When I was a kid, I thought being a game warden would be a neat career but certainly a difficult job to land.
As a former warden who understands the time commitment of the job, along with the challenges and rewards, I initially fell into the category of wrongly thinking I wouldn’t get hired. Yet, I did, and so could you; the only way to find out is to apply.
The reason I bring this up is the North Dakota Game and Fish Department has scheduled an examination to select district game warden candidates. The test is set for 10 a.m. June 11 at the department's main office in Bismarck.
The hiring process isn’t open a few times a year, every year or on any regular schedule. The Game and Fish Department schedules the test when they have open positions.
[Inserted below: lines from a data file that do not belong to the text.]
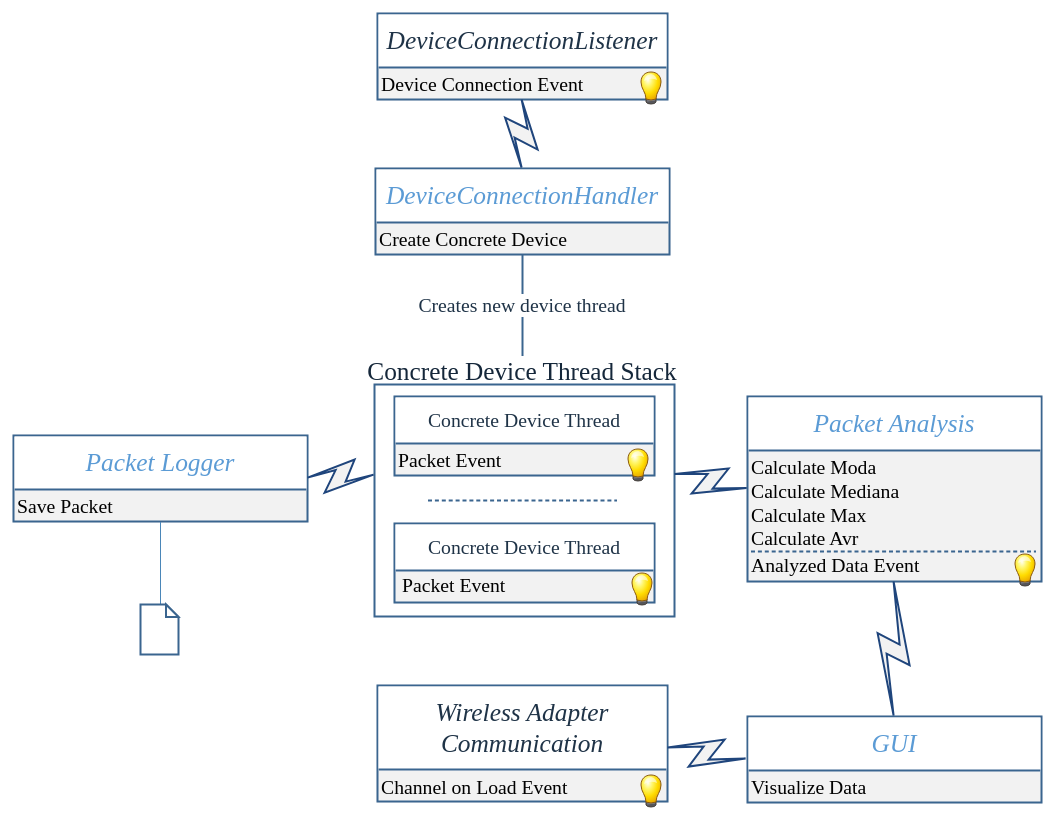
<!DOCTYPE html>
<html lang="en">
<head>
<meta charset="utf-8">
<title>Device thread architecture</title>
<style>
:root {
  --line: #3a658f;
  --bolt: #1f457c;
  --ink: #1f3347;
  --accent: #5b9bd5;
  --panel: #f2f2f2;
  --paper: #ffffff;
}
* { box-sizing: border-box; margin: 0; padding: 0; }
html, body { width: 1064px; height: 821px; overflow: hidden; background: var(--paper); }
.diagram {
  position: relative; width: 1064px; height: 821px; overflow: hidden;
  font-family: "Liberation Serif", "Times New Roman", serif;
  font-size: 19.7px; line-height: 23.8px; color: #000; white-space: nowrap;
}
.node {
  display: flex; flex-direction: column;
  border: 2px solid var(--line); background: var(--panel);
}
.diagram > .node, .stack, .stack-title, .edge-label, .connectors { position: absolute; }
.diagram > .node, .stack { transform: translate(-0.5px, -0.5px); }
.node h2 {
  display: flex; align-items: center; justify-content: center; text-align: center;
  height: 54px; flex: none; padding: 0 1px 1px 0;
  border-bottom: 2px solid var(--line); background: var(--paper);
  font-size: 25.4px; line-height: 31px; font-weight: normal; font-style: italic;
  color: var(--accent);
}
.node .source { color: var(--ink); }
.node ul { list-style: none; flex: 1; display: flex; flex-direction: column; justify-content: center; padding: 1px 0 0 2.5px; }

.listener { left: 377px; top: 13px; width: 292px; height: 88px; }
.handler { left: 375px; top: 168px; width: 296px; height: 88px; }
.logger { left: 13px; top: 435px; width: 296px; height: 88px; }
.gui { left: 747px; top: 716px; width: 296px; height: 88px; }
.adapter { left: 377px; top: 685px; width: 292px; height: 118px; }
.adapter h2 { height: 84px; }
.adapter ul { padding-top: 3px; }
.analysis { left: 747px; top: 396px; width: 296px; height: 187px; }
.analysis ul { justify-content: flex-start; padding-top: 4px; }
.analysis .event { padding-top: 3px; }

.stack-title {
  left: 322px; top: 356px; width: 400px; text-align: center;
  font-size: 25.3px; line-height: 31px; font-weight: normal; color: #15273a;
}
.stack {
  left: 374px; top: 384px; width: 302px; height: 234px; padding: 10px 18px 12px;
  display: flex; flex-direction: column; justify-content: space-between;
  border: 2px solid var(--line);
}
.thread { height: 81px; }
.thread h2 { height: 47px; font-size: 19.7px; font-style: normal; color: var(--ink); }
.thread.last ul { padding: 0 0 2px 6.5px; }

.connectors { left: 0; top: 0; width: 1064px; height: 821px; }
.edge-label {
  left: 410px; top: 294px; width: 224px; height: 23px; line-height: 23px;
  background: var(--paper); color: var(--ink); text-align: center;
}
</style>
</head>
<body>
<main class="diagram">
  <section class="node listener">
    <h2 class="source">DeviceConnectionListener</h2>
    <ul><li>Device Connection Event</li></ul>
  </section>
  <section class="node handler">
    <h2>DeviceConnectionHandler</h2>
    <ul><li>Create Concrete Device</li></ul>
  </section>
  <section class="node logger">
    <h2>Packet Logger</h2>
    <ul><li>Save Packet</li></ul>
  </section>

  <h1 class="stack-title">Concrete Device Thread Stack</h1>
  <div class="stack">
    <section class="node thread">
      <h2>Concrete Device Thread</h2>
      <ul><li>Packet Event</li></ul>
    </section>
    <section class="node thread last">
      <h2>Concrete Device Thread</h2>
      <ul><li>Packet Event</li></ul>
    </section>
  </div>

  <section class="node analysis">
    <h2>Packet Analysis</h2>
    <ul>
      <li>Calculate Moda</li>
      <li>Calculate Mediana</li>
      <li>Calculate Max</li>
      <li>Calculate Avr</li>
      <li class="event">Analyzed Data Event</li>
    </ul>
  </section>
  <section class="node adapter">
    <h2 class="source">Wireless Adapter<br>Communication</h2>
    <ul><li>Channel on Load Event</li></ul>
  </section>
  <section class="node gui">
    <h2>GUI</h2>
    <ul><li>Visualize Data</li></ul>
  </section>

  <svg class="connectors" viewBox="0 0 1064 821" aria-hidden="true">
    <defs>
      <radialGradient id="glass" cx="0.35" cy="0.28" r="0.75">
        <stop offset="0" stop-color="#fffff0"/>
        <stop offset="0.3" stop-color="#fff66a"/>
        <stop offset="0.65" stop-color="#ffdc00"/>
        <stop offset="1" stop-color="#e9a800"/>
      </radialGradient>
      <g id="bulb">
        <path d="M-5 10H5V14Q4 16 0 16Q-4 16 -5 14Z" fill="#55555a" stroke="#4a4540"/>
        <path d="M-4 13L4 12" stroke="#85858a"/>
        <path d="M-5 11C-5 4 -10 1 -10 -6C-10 -12 -6 -16 0 -16S10 -12 10 -6C10 1 5 4 5 11Q0 13 -5 11Z" fill="url(#glass)" stroke="#8a5a10"/>
        <path d="M-7 -7Q-6 -13 0 -14Q5 -13 6 -8Q0 -11 -7 -7Z" fill="#fff" opacity="0.55"/>
      </g>
    </defs>

    <g class="bolts" transform="translate(-0.4 -0.4)" fill="#f2f2f2" stroke="var(--bolt)" stroke-width="2" stroke-miterlimit="3">
      <polygon points="522,100 528,129 505.5,118 522,168 515,138 538,150"/>
      <polygon points="308,478 355,460 346,482 374,475 325,493 336,470.5"/>
      <polygon points="675,474.5 729,469 713,489 747,488.5 692,494 708,474.5"/>
      <polygon points="894,582 900,645 878,633.5 894,716 887,654 910,665.5"/>
      <polygon points="668,748 725,740 709,760 746,759 689,767 704,747"/>
    </g>

    <g class="lines" fill="none" stroke="var(--line)" stroke-width="2">
      <line x1="522.5" y1="255" x2="522.5" y2="356"/>
      <line x1="160.5" y1="522" x2="160.5" y2="604" stroke="#4a86b8" stroke-width="1"/>
      <line x1="428" y1="500.5" x2="617" y2="500.5" stroke-dasharray="4 2.9"/>
      <line x1="751" y1="551.5" x2="1036" y2="551.5" stroke-dasharray="4 2.9"/>
    </g>

    <g class="log-file" fill="#fff" stroke="var(--line)" stroke-width="2">
      <path d="M140.5 604.5H166L178.5 617V654.5H140.5Z"/>
      <path d="M166 604.5V617H178.5Z"/>
    </g>

    <use href="#bulb" x="651" y="88"/>
    <use href="#bulb" x="638" y="465"/>
    <use href="#bulb" x="642" y="589"/>
    <use href="#bulb" x="1025" y="570"/>
    <use href="#bulb" x="651" y="791"/>
  </svg>

  <p class="edge-label">Creates new device thread</p>
</main>
</body>
</html>
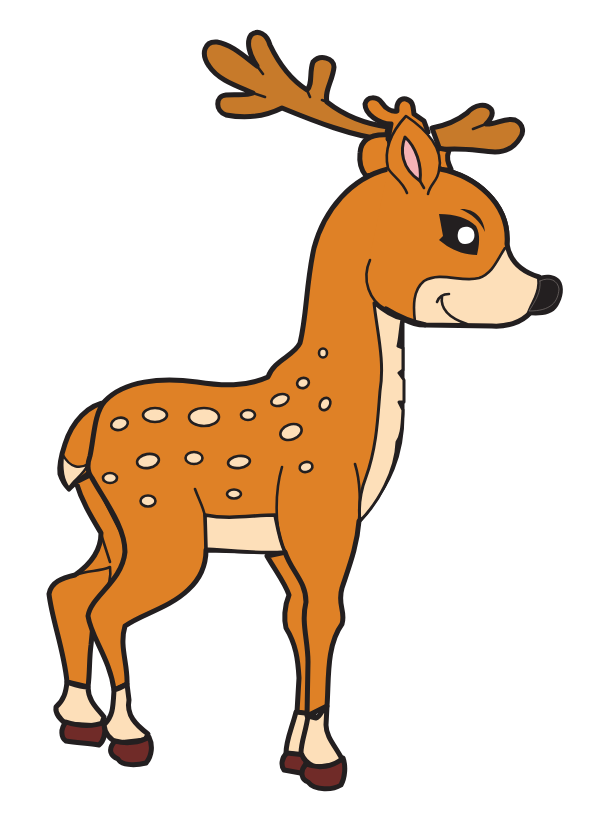
<!DOCTYPE html>
<html lang="en">
<head>
<meta charset="utf-8">
<title>Young deer</title>
<style>
:root { --paper: #ffffff; --coat: #df8126; --antler: #c77a2a; --cream: #fddfb9; --hoof: #702b28; --ink: #231f20; --pink: #f5b3b5; }
html, body { margin: 0; background: var(--paper); overflow: hidden; }
.deer { display: block; width: 610px; height: 816px; stroke: var(--ink); stroke-width: 5; stroke-linejoin: round; stroke-linecap: round; }
.coat { fill: var(--coat); }
.antler { fill: var(--antler); }
.cream { fill: var(--cream); }
.hoof { fill: var(--hoof); }
.ink { fill: var(--ink); stroke: none; }
.fine { stroke-width: 2.4; }
.line { fill: none; stroke-width: 2.6; }
.spots { fill: var(--cream); stroke-width: 2.6; }
</style>
</head>
<body>
<svg class="deer" viewBox="0 0 610 816" role="img" aria-label="Cartoon deer with antlers, standing in profile">

  <g id="tail">
    <path class="coat" d="M108 402C88 404 72 422 65 444C61 456 59 466 60 474C63 483 67 487 69 489C74 483 84 478 92 470L104 420Z"/>
    <path class="cream fine" d="M63 455C61 470 63 480 69 488C73 480 84 475 88 464C80 469 70 468 63 455Z"/>
  </g>

  <g id="far-hind-leg">
    <path class="coat" d="M76 482C82 502 92 518 101 533C101 552 88 566 75 575C62 578 51 582 49 594C52 620 64 650 67 682L88 687C90 672 89 660 91 645L94 614L124 580L126 540L92 474Z"/>
    <path class="line" d="M101 534L110 562M76 575C88 570 99 572 110 567C112 580 106 591 103 601"/>
    <path class="cream" d="M67 682C66 692 64 700 56 707C55 714 60 719 66 724L101 726L104 717C98 709 88 701 88 687C80 687 73 684 67 682Z"/>
    <path class="hoof" d="M66 722C60 729 61 738 66 741C78 743 89 743 99 745C103 742 106 734 105 722C93 727 78 726 66 722Z"/>
  </g>

  <g id="far-foreleg">
    <path class="coat" d="M267 556C275 570 285 583 289 595C284 607 284 620 286 628C296 644 298 660 299 678L297 712L312 716L312 590L286 552Z"/>
    <path class="cream" d="M296 712C292 728 286 740 286 753L304 756L314 714Z"/>
    <path class="hoof" d="M287 753C281 758 281 766 284 770L306 774L306 755Z"/>
  </g>

  <g id="antlers">
    <path class="antler" d="M386 140C352 136 316 122 282 108C266 116 247 119 226 115C215 111 215 96 226 95C236 94 246 96 253 93C237 86 218 80 209 66C200 53 205 41 217 42C231 44 245 57 257 66C249 54 246 42 251 35C258 29 267 34 270 45C280 66 293 81 307 90C313 84 309 72 313 62C320 54 334 58 334 67C333 80 324 91 327 102C346 117 366 124 388 127Z"/>
    <path class="antler" d="M432 128C448 125 458 120 467 113C475 104 486 103 491 109C495 115 489 121 486 124C495 125 505 117 515 120C524 124 524 133 520 138C514 148 506 152 495 152C477 151 460 147 440 150Z"/>
    <path class="line" d="M257 66L263 74M253 93L265 97M307 90L310 97M327 102L322 100M486 124L473 129"/>
  </g>

  <g id="far-ear">
    <path class="coat" d="M388 135C372 134 361 139 360 153C359 162 361 170 366 176L396 172Z"/>
    <path class="coat" d="M438 148L449 150C446 158 448 163 451 169L432 174Z"/>
  </g>

  <path id="body" class="coat" d="M388 169C351 178 324 210 314 248C306 284 307 314 300 343C294 356 274 360 268 377C246 387 222 386 197 382C160 377 124 381 105 401C94 413 94 438 90 456C86 467 88 473 92 478C104 500 125 526 125 552C122 582 91 596 88 616C91 637 110 659 114 690L127 684C128 664 119 646 125 626C142 614 169 608 188 590C199 580 206 567 206 550L285 552C291 571 306 581 306 602C301 623 308 640 308 662L307 716L327 706C329 680 326 646 342 624C346 611 337 605 342 588C350 564 357 546 359 521C389 485 403 455 402 410L402 319C412 323 417 325 425 325L498 260L507 244C510 203 475 176 440 169Z"/>

  <g id="hind-leg">
    <path class="line" d="M105 401C94 414 94 438 90 456C86 467 88 473 92 478M195 489C199 500 204 508 205 517L206 550"/>
    <path class="cream" d="M114 690C113 708 113 716 104 725C105 734 111 740 118 743L145 740L148 734C136 725 126 715 129 700L127 684C122 687 118 689 114 690Z"/>
    <path class="hoof" d="M115 741C107 750 111 756 118 759C121 765 134 766 146 763C152 756 153 745 149 737C139 743 126 744 115 741Z"/>
  </g>

  <g id="belly">
    <path class="cream" stroke-width="3.6" d="M205 515C230 520 253 515 275 515C278 530 280 542 285 552C258 554 231 551 206 549Z"/>
    <path class="line" d="M282 467C277 484 276 502 277 519C278 532 281 543 285 552"/>
  </g>

  <g id="foreleg">
    <path class="cream" d="M308 716C306 731 301 742 301 753C304 761 309 765 316 767L338 765L342 759C336 747 326 737 326 725L327 706C322 708 321 717 316 718Z"/>
    <path class="hoof" d="M306 764C299 772 302 780 308 782C315 791 333 790 341 785C345 778 346 766 343 758C333 767 319 769 306 764Z"/>
  </g>

  <g id="chest">
    <path class="cream" stroke-width="3" d="M374 303C382 310 392 317 402 319C400 330 400 338 398 346L403 348L403 370L399 373L404 380L404 402L399 402L403 410C402 430 401 436 397 442C396 471 378 503 360 521C358 504 361 490 366 477C377 447 378 414 380 391C385 361 377 331 374 303Z"/>
    <path class="line" d="M355 464C361 483 360 504 359 521" stroke-width="4"/>
  </g>

  <g id="head">
    <path class="coat" stroke="none" d="M369 261C362 280 368 299 384 308C399 317 410 322 425 325L498 270L507 244C510 203 475 176 440 169L388 169Z"/>
    <path class="line" d="M370 260C361 280 370 301 385 309C398 317 410 322 425 325"/>
    <path class="cream" stroke="none" d="M505 248C512 266 526 275 542 280L530 311C521 323 506 327 492 326L426 325L415 322C413 306 413 290 424 281C441 271 462 283 479 278C493 273 497 260 505 248Z"/>
    <path class="line" d="M505 248C497 260 493 273 479 278C462 283 441 271 424 281C413 290 413 306 415 322"/>
    <path fill="none" d="M440 169C475 176 510 203 507 244C510 264 526 273 539 277M530 313C521 323 506 327 492 326L426 325C410 322 399 317 386 309"/>
    <path class="ink" d="M537 278C543 273 555 274 560 280C565 287 563 298 558 306C552 316 540 316 526 315C530 302 539 293 537 278Z"/>
    <path fill="none" stroke="#77706d" stroke-width=".7" d="M540 281C550 276 558 281 559 289C558 302 551 311 529 311C536 300 541 292 540 281Z"/>
    <path class="line" d="M437 302C439 296 443 294 449 294M442 296C440 309 449 318 467 324" stroke-width="3.2"/>
    <path class="ink" d="M439 214C455 214 468 218 476 226C481 235 479 246 477 255C466 255 455 251 447 246L439 240L443 236Z"/>
    <path class="ink" d="M460 209C473 208 484 217 485 232C480 221 472 214 460 209Z"/>
    <path fill="#fff" stroke="none" d="M459 230C463 225 472 226 474 232C476 240 471 244 465 244C458 244 456 236 459 230Z"/>
  </g>

  <g id="ear">
    <path class="coat" d="M388 139L391 124C379 124 365 114 365 104C367 96 377 96 382 103C386 109 392 112 397 111C396 103 400 98 406 99C414 101 413 108 414 114L424 121L428 132Z"/>
    <path class="coat" stroke="none" d="M406 116C393 130 384 145 387 164L390 174L407 193L428 193L439 172C444 149 428 130 406 116Z"/>
    <path class="line" stroke-width="3.6" d="M407 193C402 180 392 176 388 168C383 147 393 130 406 116C427 130 444 149 439 170C438 181 430 184 428 194"/>
    <path fill="var(--pink)" stroke-width="3" d="M405 137C400 150 401 168 420 181C422 165 416 147 405 137Z"/>
    <path class="line" d="M420 181L424 188"/>
  </g>

  <g id="spots" class="spots">
    <ellipse cx="119.500" cy="424" rx="8.500" ry="6" transform="rotate(-15 119 424)"/>
    <ellipse cx="155" cy="415" rx="12" ry="7"/>
    <ellipse cx="204" cy="417" rx="15" ry="9"/>
    <ellipse cx="248" cy="415" rx="7" ry="5"/>
    <ellipse cx="280" cy="400" rx="9" ry="5.500" transform="rotate(-20 280 400)"/>
    <ellipse cx="303" cy="383" rx="6" ry="5" transform="rotate(-20 303 383)"/>
    <ellipse cx="323" cy="353" rx="4" ry="4.500"/>
    <ellipse cx="325" cy="404" rx="5" ry="6.500" transform="rotate(30 325 404)"/>
    <ellipse cx="291" cy="432" rx="11" ry="7.500" transform="rotate(-20 291 432)"/>
    <ellipse cx="306" cy="467" rx="6.500" ry="5" transform="rotate(-15 306 467)"/>
    <ellipse cx="239" cy="462" rx="11" ry="6" transform="rotate(-8 239 462)"/>
    <ellipse cx="194" cy="458" rx="8.500" ry="6"/>
    <ellipse cx="148" cy="461" rx="11" ry="7" transform="rotate(-10 148 461)"/>
    <ellipse cx="110" cy="478" rx="7" ry="5"/>
    <ellipse cx="148" cy="501" rx="7.500" ry="5.500"/>
    <ellipse cx="234" cy="494" rx="7" ry="4.500"/>
  </g>
</svg>
</body>
</html>
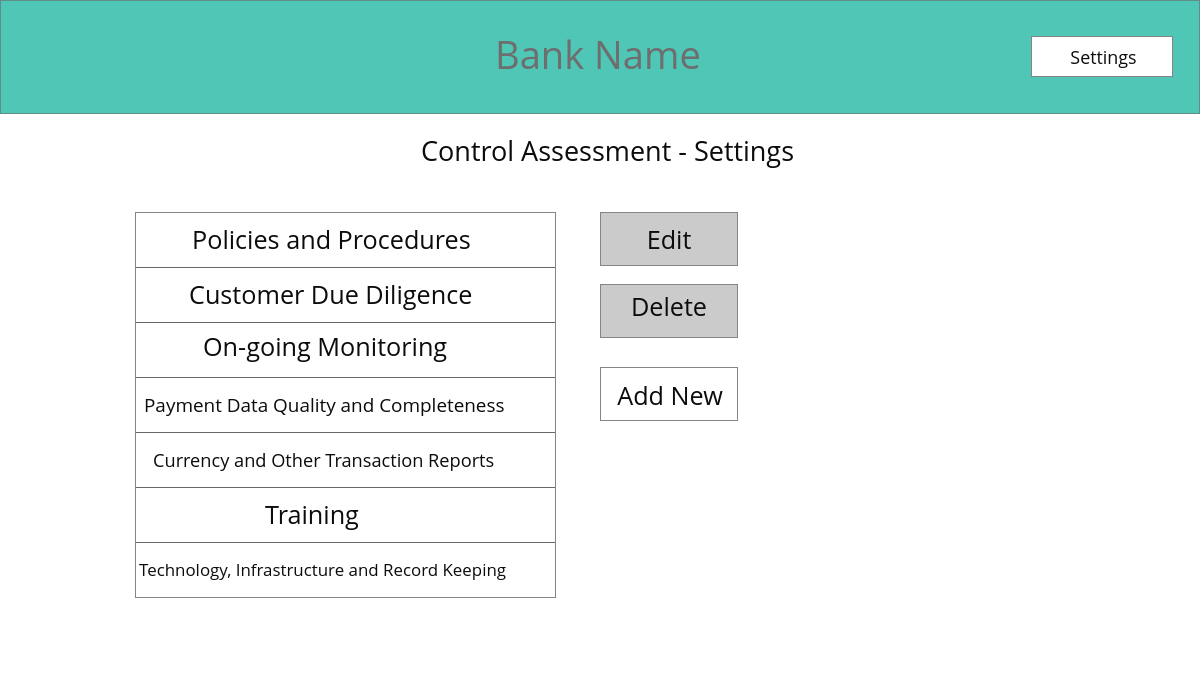
<!DOCTYPE html>
<html lang="en">
<head>
<meta charset="utf-8">
<title>Control Assessment - Settings</title>
<style>
  :root {
    --teal: #4fc6b6;
    --line: #858585;
    --divider: #666;
    --brand-text: #6e6e6e;
    --muted: #cbcbcb;
    --ink: #0c0c0c;
    --paper: #fff;
  }
  * { box-sizing: border-box; margin: 0; padding: 0; }
  html, body { width: 1200px; height: 675px; overflow: hidden; background: var(--paper); }
  body {
    display: flex;
    flex-direction: column;
    font-family: "Open Sans", "Noto Sans", sans-serif;
    font-size: 25.2px;
    line-height: 1;
    color: var(--ink);
    white-space: nowrap;
  }
  a { color: inherit; text-decoration: none; }

  .header {
    display: flex;
    justify-content: space-between;
    height: 114px;
    padding: 35px 26px 0 494px;
    background: var(--teal);
    border: 1px solid #5f8f88;
  }
  .brand { height: 36px; line-height: 36px; font-size: 38.1px; font-weight: 400; color: var(--brand-text); }
  .button {
    display: flex;
    align-items: center;
    justify-content: center;
    width: 138px;
    height: 54px;
    background: var(--paper);
    border: 1px solid var(--line);
  }
  .button.settings { width: 142px; height: 41px; padding: 2px 0 0 3px; font-size: 17.9px; }

  .page-title {
    height: 36px;
    margin: 19px 0 0 421px;
    line-height: 36px;
    font-size: 27px;
    font-weight: 400;
  }

  .workspace { display: flex; gap: 44px; margin-top: 43px; padding-left: 135px; }
  .controls { width: 421px; list-style: none; border: 1px solid var(--line); border-top: 0; }
  .controls li {
    display: flex;
    align-items: center;
    height: 55px;
    border-top: 1px solid var(--divider);
    padding-left: var(--indent);
  }
  .controls li:first-child { border-top-color: var(--line); }
  .policies { --indent: 56px; }
  .diligence { --indent: 53px; }
  .monitoring { --indent: 67px; }
  .controls .monitoring { padding-bottom: 6px; }
  .payment { --indent: 8px; font-size: 18.9px; }
  .controls .payment { padding-top: 1px; }
  .currency { --indent: 17px; font-size: 18.2px; }
  .training { --indent: 129px; }
  .technology { --indent: 3px; font-size: 16.9px; }

  .actions { display: flex; flex-direction: column; }
  .button.edit, .button.delete { background: var(--muted); }
  .button.edit { padding-top: 2px; }
  .button.delete { margin-top: 18px; padding-bottom: 9px; }
  .button.add { margin-top: 29px; padding: 3px 0 0 2px; }
</style>
</head>
<body>
  <header class="header">
    <p class="brand">Bank Name</p>
    <a class="button settings" href="#">Settings</a>
  </header>
  <h1 class="page-title">Control Assessment - Settings</h1>
  <main class="workspace">
    <ul class="controls">
      <li class="policies">Policies and Procedures</li>
      <li class="diligence">Customer Due Diligence</li>
      <li class="monitoring">On-going Monitoring</li>
      <li class="payment">Payment Data Quality and Completeness</li>
      <li class="currency">Currency and Other Transaction Reports</li>
      <li class="training">Training</li>
      <li class="technology">Technology, Infrastructure and Record Keeping</li>
    </ul>
    <nav class="actions">
      <a class="button edit" href="#">Edit</a>
      <a class="button delete" href="#">Delete</a>
      <a class="button add" href="#">Add New</a>
    </nav>
  </main>
</body>
</html>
As sought-after as the career typically is, the competition is keen, and the job requirements mean the testing, training and field training, along with fulfilling the probationary period, are all necessary to make sure the department and wardens meet the standards established to ensure the job duties are met.
The first step is meeting the eligibility requirements:
Applicants must be at least 21 years of age and have a bachelor’s degree at time of hire.
Have a valid driver’s license and a current North Dakota peace officer license.
Or be eligible to be licensed.
Candidates must successfully complete a comprehensive background check.
Must not have a record of any felony convictions.
Within the job eligibility requirements, a degree in criminal justice, fisheries and wildlife management or related field is not required but is beneficial. Game wardens have been hired from various backgrounds, and part of the pedigree would include an interest in law enforcement and knowledge of fish and wildlife. If you do meet the requirements, I’d encourage you to apply. Don’t hesitate to contact your local warden or the enforcement division headquarters in Bismarck if you have any questions.
Wardens typically work alone under varied conditions, at all hours of the day, night and weekends. In addition to law enforcement duties, wardens assist in the areas of public relations, education programs and hunter and boat safety education.
Understand, the work of a game warden closely follows hunting, fishing and outdoor recreation, but being a great angler or avid hunter doesn’t equate to a preferred game warden candidate any more than being a baseball fan means you’d be a great pitcher or coach.
I can relate on a personal note as one who started off my Game and Fish career as a warden in Bottineau, N.D., and then West Fargo. The work is second to none in many categories, and I can attest to the personal thought of wondering if I’d make the cut. I did and enjoyed the job.
There’s no need to put it off and say, “maybe next time.” Take the test and see what happens.
For more information, see the district game warden job announcement on the Game and Fish website, gf.nd.gov.
Applicants must register no later than June 8 by submitting an online application through the North Dakota State Job Openings website.
Leier is an outreach biologist for the North Dakota Game and Fish Department. Reach him at email@example.com.